Every line of the following records that includes "fill" should be copied.

------------------------------------------------

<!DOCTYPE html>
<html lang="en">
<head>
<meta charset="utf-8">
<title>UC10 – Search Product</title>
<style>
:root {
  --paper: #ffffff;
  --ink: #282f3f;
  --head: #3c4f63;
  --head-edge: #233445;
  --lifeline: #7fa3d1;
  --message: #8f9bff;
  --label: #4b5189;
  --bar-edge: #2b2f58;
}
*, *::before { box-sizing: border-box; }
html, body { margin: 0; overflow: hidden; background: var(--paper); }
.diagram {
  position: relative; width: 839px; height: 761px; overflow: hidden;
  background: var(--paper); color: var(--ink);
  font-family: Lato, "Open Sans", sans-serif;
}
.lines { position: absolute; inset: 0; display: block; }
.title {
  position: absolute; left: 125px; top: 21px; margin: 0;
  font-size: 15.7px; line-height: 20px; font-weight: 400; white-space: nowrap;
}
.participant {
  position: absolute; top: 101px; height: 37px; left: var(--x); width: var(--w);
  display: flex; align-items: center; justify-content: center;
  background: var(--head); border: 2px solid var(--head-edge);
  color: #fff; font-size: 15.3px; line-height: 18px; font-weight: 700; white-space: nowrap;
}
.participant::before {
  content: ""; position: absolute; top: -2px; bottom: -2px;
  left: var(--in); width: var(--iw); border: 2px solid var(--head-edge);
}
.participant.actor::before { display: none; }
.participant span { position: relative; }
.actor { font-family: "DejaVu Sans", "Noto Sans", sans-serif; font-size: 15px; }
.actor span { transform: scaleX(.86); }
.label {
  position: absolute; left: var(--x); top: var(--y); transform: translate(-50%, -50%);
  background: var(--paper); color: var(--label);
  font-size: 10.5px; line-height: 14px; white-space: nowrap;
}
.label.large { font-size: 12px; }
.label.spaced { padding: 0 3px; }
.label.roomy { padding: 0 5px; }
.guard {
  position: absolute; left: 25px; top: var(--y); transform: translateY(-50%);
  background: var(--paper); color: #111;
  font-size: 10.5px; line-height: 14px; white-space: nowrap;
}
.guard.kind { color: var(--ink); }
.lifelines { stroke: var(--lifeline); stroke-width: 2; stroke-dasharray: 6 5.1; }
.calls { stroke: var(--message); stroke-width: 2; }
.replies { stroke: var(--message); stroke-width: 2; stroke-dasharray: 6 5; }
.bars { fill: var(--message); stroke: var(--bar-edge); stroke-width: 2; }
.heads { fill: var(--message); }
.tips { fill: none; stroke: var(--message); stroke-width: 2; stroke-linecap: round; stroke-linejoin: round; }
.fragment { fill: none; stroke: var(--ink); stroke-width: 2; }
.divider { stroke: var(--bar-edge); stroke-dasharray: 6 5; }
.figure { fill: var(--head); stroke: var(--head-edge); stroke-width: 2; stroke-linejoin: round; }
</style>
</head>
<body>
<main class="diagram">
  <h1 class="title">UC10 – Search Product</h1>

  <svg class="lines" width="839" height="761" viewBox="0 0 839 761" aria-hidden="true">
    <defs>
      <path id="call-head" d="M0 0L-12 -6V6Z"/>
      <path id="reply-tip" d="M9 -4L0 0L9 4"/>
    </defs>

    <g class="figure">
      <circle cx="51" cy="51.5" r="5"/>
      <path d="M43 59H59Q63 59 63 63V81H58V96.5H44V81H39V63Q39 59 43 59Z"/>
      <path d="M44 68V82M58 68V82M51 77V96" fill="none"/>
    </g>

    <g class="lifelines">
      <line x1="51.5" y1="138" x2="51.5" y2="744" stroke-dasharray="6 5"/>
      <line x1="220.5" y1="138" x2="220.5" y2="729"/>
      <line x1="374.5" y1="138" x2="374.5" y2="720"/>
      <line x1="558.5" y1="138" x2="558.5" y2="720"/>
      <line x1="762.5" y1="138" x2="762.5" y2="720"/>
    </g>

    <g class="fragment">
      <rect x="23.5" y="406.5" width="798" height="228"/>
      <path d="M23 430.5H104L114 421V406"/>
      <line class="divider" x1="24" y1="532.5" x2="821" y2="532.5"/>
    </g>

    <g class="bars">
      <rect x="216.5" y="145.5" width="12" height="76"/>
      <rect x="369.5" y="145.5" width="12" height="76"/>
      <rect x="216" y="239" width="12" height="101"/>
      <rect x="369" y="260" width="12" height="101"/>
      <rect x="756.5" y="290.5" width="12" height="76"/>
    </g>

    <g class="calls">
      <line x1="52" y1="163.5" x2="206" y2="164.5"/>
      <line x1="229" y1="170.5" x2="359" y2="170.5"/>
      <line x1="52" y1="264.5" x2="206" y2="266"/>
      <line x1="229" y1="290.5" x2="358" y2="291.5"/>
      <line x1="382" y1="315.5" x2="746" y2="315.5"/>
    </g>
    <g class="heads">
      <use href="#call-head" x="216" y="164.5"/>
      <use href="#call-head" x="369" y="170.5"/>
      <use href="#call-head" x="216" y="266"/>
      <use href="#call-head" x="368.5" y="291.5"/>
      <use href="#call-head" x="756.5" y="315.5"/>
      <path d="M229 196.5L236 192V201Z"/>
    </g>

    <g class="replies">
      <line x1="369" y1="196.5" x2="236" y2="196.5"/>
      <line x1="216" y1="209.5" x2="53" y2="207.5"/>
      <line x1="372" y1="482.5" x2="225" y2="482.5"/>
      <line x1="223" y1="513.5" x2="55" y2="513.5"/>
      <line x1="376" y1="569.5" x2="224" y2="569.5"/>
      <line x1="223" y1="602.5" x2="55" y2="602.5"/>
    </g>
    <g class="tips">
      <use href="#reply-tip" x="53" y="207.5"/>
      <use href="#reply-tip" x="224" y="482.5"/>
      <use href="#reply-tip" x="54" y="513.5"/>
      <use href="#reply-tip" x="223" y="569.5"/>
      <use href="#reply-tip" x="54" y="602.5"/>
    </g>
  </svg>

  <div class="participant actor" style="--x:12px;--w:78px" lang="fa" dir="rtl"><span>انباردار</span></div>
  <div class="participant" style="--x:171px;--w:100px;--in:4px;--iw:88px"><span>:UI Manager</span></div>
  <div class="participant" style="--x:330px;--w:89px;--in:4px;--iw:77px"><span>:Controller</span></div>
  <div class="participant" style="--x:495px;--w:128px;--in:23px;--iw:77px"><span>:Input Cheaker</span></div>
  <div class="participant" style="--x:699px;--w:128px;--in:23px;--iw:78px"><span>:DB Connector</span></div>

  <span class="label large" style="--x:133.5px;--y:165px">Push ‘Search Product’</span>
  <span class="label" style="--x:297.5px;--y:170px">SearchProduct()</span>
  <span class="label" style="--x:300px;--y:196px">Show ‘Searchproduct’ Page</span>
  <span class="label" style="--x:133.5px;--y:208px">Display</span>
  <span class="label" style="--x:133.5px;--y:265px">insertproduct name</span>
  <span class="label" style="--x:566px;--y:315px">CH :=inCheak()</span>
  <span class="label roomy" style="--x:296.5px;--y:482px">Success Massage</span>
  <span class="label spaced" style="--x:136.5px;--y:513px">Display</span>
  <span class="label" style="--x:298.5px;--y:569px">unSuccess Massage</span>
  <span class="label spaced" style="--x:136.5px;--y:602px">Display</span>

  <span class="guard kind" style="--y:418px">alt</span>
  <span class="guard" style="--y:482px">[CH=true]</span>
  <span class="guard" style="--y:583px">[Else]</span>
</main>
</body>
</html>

------------------------------------------------

FINISHED TASK:
.bars { fill: var(--message); stroke: var(--bar-edge); stroke-width: 2; }
.heads { fill: var(--message); }
.tips { fill: none; stroke: var(--message); stroke-width: 2; stroke-linecap: round; stroke-linejoin: round; }
.fragment { fill: none; stroke: var(--ink); stroke-width: 2; }
.figure { fill: var(--head); stroke: var(--head-edge); stroke-width: 2; stroke-linejoin: round; }
      <path d="M44 68V82M58 68V82M51 77V96" fill="none"/>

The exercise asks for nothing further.